Has Anti-inflammatory Properties
Being a strong anti-inflammatory agent, CBC can help reduce inflammation and swelling of the intestinal tract. Unlike other cannabinoids like CBD that activate cannabinoid receptors, CBC fights inflammation without activating these receptors.
It Contains Analgesic Properties
CBC helps alleviate pain, though it is not as strong as THC or CBD. It helps reduce pain by interacting with receptors that help manage pain. Since it is non-psychoactive, scientists hope it will be used as a pain reliever soon.
CBGV is derived from cannabigerol. Like most cannabinoids, it does not produce psychoactive effects when consumed. CBGV helps boost the cellular receptor's ability making it easy for the endocannabinoid system (ECS) to bind efficiently to THC. Combined with CBD, it enhances potency since it boosts metabolism in the body. Some of its effects include:
CBGV has shown promising results in cancer treatment, specifically for patients undergoing radiation and chemotherapy. It prevents the growth of cancer cells.
The cannabis plant contains more than one hundred and twenty cannabinoids. The two most popular cannabinoids are THC and CBD. However, other lesser-known cannabinoids are CBN and CBG. Each cannabinoid contains unique properties hence providing varying effects. Some effects of CBD include pain and anxiety relief. On the other hand, THC is known for producing psychoactive effects and may lead to psychotic symptoms like hallucinations. Before using any cannabinoid, do your research and know the effects it provides to help you deal with your current condition. Also, you should talk to your doctor to help you know the ideal dosage for your body.
Casajuana Kögel, C., López-Pelayo, H., Balcells-Olivero, M. M., Colom, J., & Gual, A. (2018). Psychoactive constituents of cannabis and their clinical implications: a systematic review. Adicciones, 30(2).
Eskander, J. P., Spall, J., Spall, A., Shah, R. V., & Kaye, A. D. (2020). Cannabidiol (CBD) as a treatment of acute and chronic back pain: A case series and literature review. J Opioid Manag, 16(3), 215-8.
White, C. M. (2019). A review of human studies assessing cannabidiol's (CBD) therapeutic actions and potential. The Journal of Clinical Pharmacology, 59(7), 923-934.
Wong, H., & Cairns, B. E. (2019). Cannabidiol, cannabinol and their combinations act as peripheral analgesics in a rat model of myofascial pain.

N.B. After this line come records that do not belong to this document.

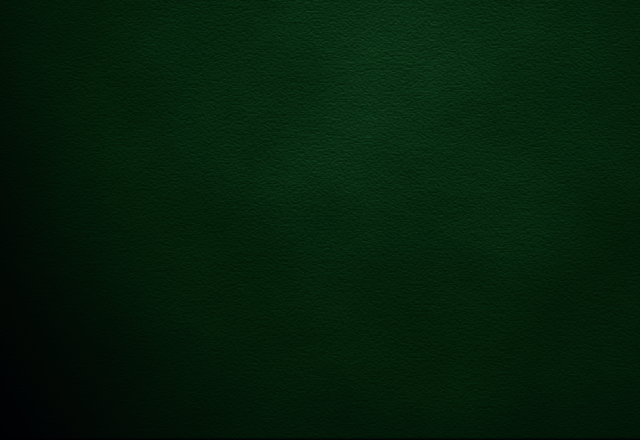
Give the GLSL for this texture, as a Shadertoy shader.

```glsl
// Dark green leather under a soft lamp at the upper right of centre.
// A broad glow and a shaded left corner set the tone; warped gradient
// noise, embossed from above, gives the fine flattened pebble grain.

#define GRAIN_FREQ vec2(142.0, 200.0)  // pebbles per canvas height
#define GRAIN_RELIEF 0.35              // strength of the embossing
#define CREASE_DEPTH 0.09              // darkening between pebbles
#define WARP 0.30                      // irregularity of the pebbles
#define MOTTLE 0.17                    // broad uneven dye
#define STREAK 0.07                    // faint level wrinkles
#define LAMP_POS vec2(0.61, 0.86)
#define LAMP_SIZE vec2(0.57, 0.80)
#define LAMP_GAIN 0.112
#define AMBIENT 0.060

vec2 randomGradient(vec2 cell) {
    vec3 q = fract(cell.xyx * vec3(0.1031, 0.1030, 0.0973));
    q += dot(q, q.yzx + 33.33);
    float angle = 6.2832 * fract((q.x + q.y) * q.z);
    return vec2(cos(angle), sin(angle));
}

float gradientNoise(vec2 p) {
    vec2 i = floor(p), f = p - i;
    vec2 u = f * f * f * (f * (f * 6.0 - 15.0) + 10.0);
    vec2 e = vec2(1.0, 0.0);
    float a = dot(randomGradient(i), f);
    float b = dot(randomGradient(i + e.xy), f - e.xy);
    float c = dot(randomGradient(i + e.yx), f - e.yx);
    float d = dot(randomGradient(i + e.xx), f - e.xx);
    return mix(mix(a, b, u.x), mix(c, d, u.x), u.y);
}

float fbm(vec2 p) {
    float sum = 0.0, amplitude = 0.5;
    for (int k = 0; k < 4; k++) {
        sum += amplitude * gradientNoise(p);
        p = mat2(1.6, 1.2, -1.2, 1.6) * p + 17.3;
        amplitude *= 0.5;
    }
    return sum;
}

// Pebble height: fine bumps over slightly wider wrinkles
float leatherHeight(vec2 p) {
    vec2 bend = vec2(gradientNoise(p * 0.4 + 31.7), gradientNoise(p * 0.4 + 74.1));
    p += WARP * 2.0 * bend;
    return gradientNoise(p) + 0.45 * gradientNoise(p * vec2(0.55, 0.58) + 53.0);
}

// Broad light: elliptical glow, fading into the lower left corner
float lampLight(vec2 st) {
    vec2 d = (st - LAMP_POS) / LAMP_SIZE;
    float light = AMBIENT + LAMP_GAIN * exp(-dot(d, d));
    light *= smoothstep(-0.10, 0.46, st.x + 0.35 * st.y);
    return light * smoothstep(-0.002, 0.008, st.y);
}

// Dye ramp: near black, through deep green, to a cooler lit green
vec3 leatherColour(float tone) {
    float red = 0.006 + 5.0 * tone * tone * tone;
    float blue = 0.015 + 1.75 * tone * tone;
    return vec3(red, tone, blue) * smoothstep(-0.03, 0.025, tone);
}

void mainImage(out vec4 fragColor, in vec2 fragCoord) {
    vec2 st = fragCoord / iResolution.xy;
    vec2 uv = fragCoord / iResolution.y;

    // Grain, lit from straight above
    vec2 p = uv * GRAIN_FREQ;
    float height = leatherHeight(p);
    float slope = height - leatherHeight(p + vec2(0.03, 0.45));
    float crease = smoothstep(0.0, -0.45, height) - 0.25;
    float grain = GRAIN_RELIEF * slope - CREASE_DEPTH * crease;
    grain += 0.25 * max(slope, 0.0) * max(slope, 0.0);
    grain += STREAK * gradientNoise(uv * vec2(22.0, 75.0) + 5.0);

    // Uneven dye, and relief that is stronger where the lamp falls
    float mottle = 1.0 + MOTTLE * 2.0 * fbm(uv * vec2(3.0, 4.0) + 9.0);
    float light = lampLight(st) * mottle;
    float relief = mix(0.7, 1.0, smoothstep(0.05, 0.15, light));

    float tone = max(light * (1.0 + relief * grain), 0.0);
    fragColor = vec4(leatherColour(tone), 1.0);
}
```
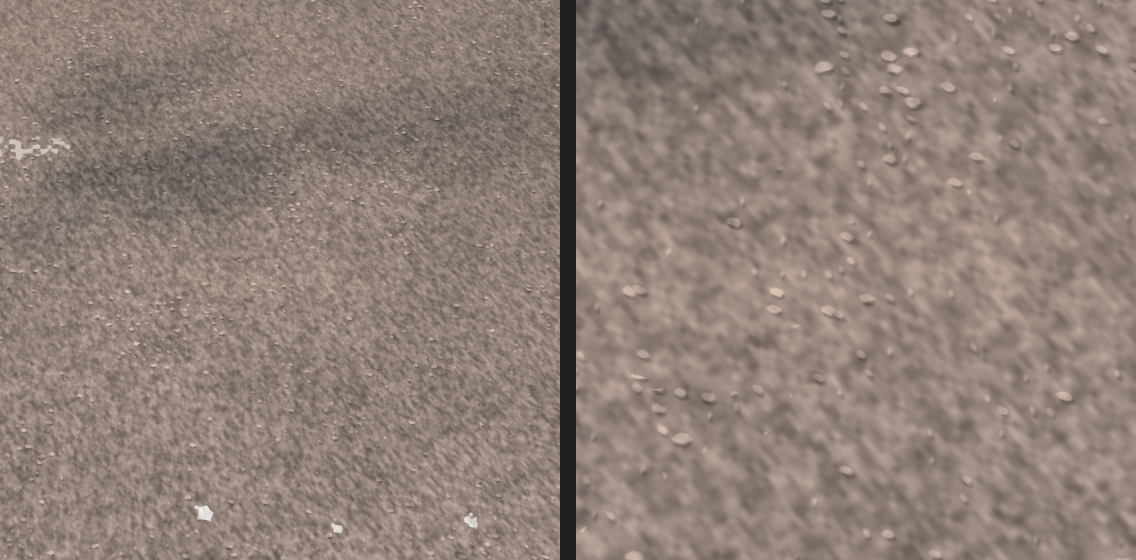
Left, the full canvas; right, a detail of the centre.
Reproduce this texture procedurally as a WebGL 2 fragment shader.

```glsl
#version 300 es
precision highp float;

uniform vec2 u_resolution;
out vec4 fragColor;

const vec3 EARTH_TINT = vec3(1.0, 0.892, 0.832);
const vec3 STAIN_TINT = vec3(1.0, 0.928, 0.890);
const vec3 TAN_TINT = vec3(1.0, 0.875, 0.790);
const vec3 CHIP_COLOR = vec3(0.88, 0.87, 0.86);
const vec3 PAINT_COLOR = vec3(0.80, 0.77, 0.73);
const float BASE_TONE = 0.572;
const float STAIN_DEPTH = 0.125;
const float STAIN_SLOPE = 0.17;
const float GRAIN_CONTRAST = 0.21;
const float FINE_CONTRAST = 0.16;
const float GRAIN_ANGLE = -0.95;
const float PEBBLE_FREQ = 62.0;
const float PIT_FREQ = 36.0;
const int CHIP_COUNT = 3;

// Stains: centre, radii
const vec4 STAINS[4] = vec4[4](
    vec4(0.30, 0.675, 0.30, 0.085),
    vec4(0.27, 0.845, 0.22, 0.055),
    vec4(0.74, 0.770, 0.30, 0.090),
    vec4(0.02, 0.600, 0.20, 0.085));
const float STAIN_WEIGHT[4] = float[4](1.0, 0.75, 0.60, 0.65);

vec2 hash2(vec2 p) {
    vec3 q = fract(p.xyx * vec3(0.1031, 0.1030, 0.0973));
    q += dot(q, q.yzx + 33.33);
    return fract((q.xx + q.yz) * q.zy);
}

float noise(vec2 p) {
    vec2 cell = floor(p);
    vec2 f = fract(p);
    f = f * f * (3.0 - 2.0 * f);
    float low = mix(hash2(cell).x, hash2(cell + vec2(1, 0)).x, f.x);
    float high = mix(hash2(cell + vec2(0, 1)).x, hash2(cell + vec2(1, 1)).x, f.x);
    return mix(low, high, f.y);
}

float fbm(vec2 p) {
    float sum = 0.0, weight = 0.5;
    for (int i = 0; i < 4; i++) {
        sum += weight * noise(p);
        p = p * 2.03 + 17.7;
        weight *= 0.5;
    }
    return sum / 0.9375;
}

vec2 rotate(vec2 v, float angle) {
    float c = cos(angle), s = sin(angle);
    return vec2(c * v.x + s * v.y, c * v.y - s * v.x);
}

// Scattered stones: x is the lit body, y the shadow beside it
vec2 stones(vec2 p, float density) {
    vec2 cover = vec2(0.0);
    vec2 home = floor(p);
    float ragged = 0.7 + 0.6 * noise(p * 3.5);
    for (int y = -1; y <= 1; y++)
    for (int x = -1; x <= 1; x++) {
        vec2 id = home + vec2(x, y);
        vec2 trait = hash2(id + 71.3);
        vec2 offset = p - id - 0.2 - 0.6 * hash2(id);
        float angle = GRAIN_ANGLE + 2.0 * (trait.y - 0.5);
        float radius = mix(0.16, 0.40, trait.y * trait.y);
        vec2 aspect = vec2(1.0, 1.6);
        float body = length(rotate(offset, angle) * aspect) * ragged - radius;
        float shade = length(rotate(offset + vec2(-0.10, 0.22), angle) * aspect) - radius;
        float present = step(trait.x, density);
        vec2 mask = present * smoothstep(0.11, -0.11, vec2(body, shade));
        cover = max(cover, mask * mix(0.55, 1.0, trait.y));
    }
    return cover;
}

float stainCover(vec2 uv) {
    vec2 warp = vec2(fbm(uv * 9.0), fbm(uv * 9.0 + 40.0)) - 0.5;
    float cover = 0.0;
    for (int i = 0; i < 4; i++) {
        vec2 d = uv + 0.11 * warp - STAINS[i].xy;
        d.y -= STAIN_SLOPE * d.x;
        cover = max(cover, STAIN_WEIGHT[i] * smoothstep(1.35, 0.3, length(d / STAINS[i].zw)));
    }
    float streak = fbm(vec2(uv.x * 7.0, (uv.y - STAIN_SLOPE * uv.x) * 48.0));
    return cover * mix(0.55, 1.25, streak);
}

void main() {
    vec2 uv = gl_FragCoord.xy / u_resolution.y;
    // Ground recedes towards the top
    vec2 ground = vec2((uv.x - 0.5) * (1.0 + 0.45 * uv.y), uv.y * (1.0 + 0.4 * uv.y));

    // Broad tone and stains
    float stain = stainCover(uv);
    float patches = fbm(uv * vec2(5.0, 8.0) + 3.0);
    float tone = BASE_TONE + 0.025 * (0.5 - uv.y) + 0.11 * (patches - 0.5) - STAIN_DEPTH * stain;
    vec3 tint = mix(EARTH_TINT, TAN_TINT, 0.6 * smoothstep(0.5, 0.75, patches) * uv.y);
    tint = mix(tint, STAIN_TINT, clamp(stain, 0.0, 1.0));

    // Slanted grain
    vec2 slant = rotate(ground, GRAIN_ANGLE);
    float grain = GRAIN_CONTRAST * (noise(slant * vec2(72.0, 125.0)) - 0.5);
    grain += FINE_CONTRAST * (noise(slant * vec2(150.0, 215.0) + 9.0) - 0.5);
    tone += grain * mix(1.0, 0.72, uv.y);

    // Clustered pebbles and sparse pits
    float cluster = smoothstep(0.42, 0.72, fbm(ground * 8.0 + 21.0));
    vec2 pebble = stones(ground * PEBBLE_FREQ, mix(0.07, 0.42, cluster) * (1.0 - 0.6 * stain));
    float pit = stones(ground * PIT_FREQ + 50.0, 0.035).x;
    tone += 0.17 * pebble.x - 0.11 * pebble.y * (1.0 - pebble.x) - 0.10 * pit;
    vec3 color = tone * tint;

    // Worn paint flecks at the left edge
    vec2 fromPaint = (uv - vec2(0.04, 0.735)) / vec2(0.11, 0.022);
    float flecks = noise(uv * vec2(90.0, 130.0)) + 0.35 * exp(-dot(fromPaint, fromPaint));
    float paint = smoothstep(0.78, 0.98, flecks) * smoothstep(1.3, 0.7, length(fromPaint));
    color = mix(color, PAINT_COLOR, paint);

    // White chips along the bottom
    for (int i = 0; i < CHIP_COUNT; i++) {
        float k = float(i) - 1.0;
        vec2 d = uv - vec2(0.602 + 0.237 * k, 0.057 + 0.020 * k * k - 0.006 * k);
        float size = 0.009 + 0.005 * k * k - 0.002 * k;
        d = rotate(d, -0.25) + size * 0.9 * (vec2(noise(uv * 95.0), noise(uv * 95.0 + 30.0)) - 0.5);
        float edge = length(max(abs(d) - size * vec2(0.7, 0.5), 0.0)) - 0.25 * size;
        float chip = smoothstep(0.0018, -0.0018, edge);
        color = mix(color, CHIP_COLOR + 0.6 * grain, chip);
    }
    fragColor = vec4(clamp(color, 0.0, 1.0), 1.0);
}
```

Archives of oral biology, 104, 33-39.
Zagožen, M., Čerenak, A., & Kreft, S. (2021). Cannabigerol and cannabichromene in Cannabis sativa L. Acta Pharmaceutica, 71(3), 355-364.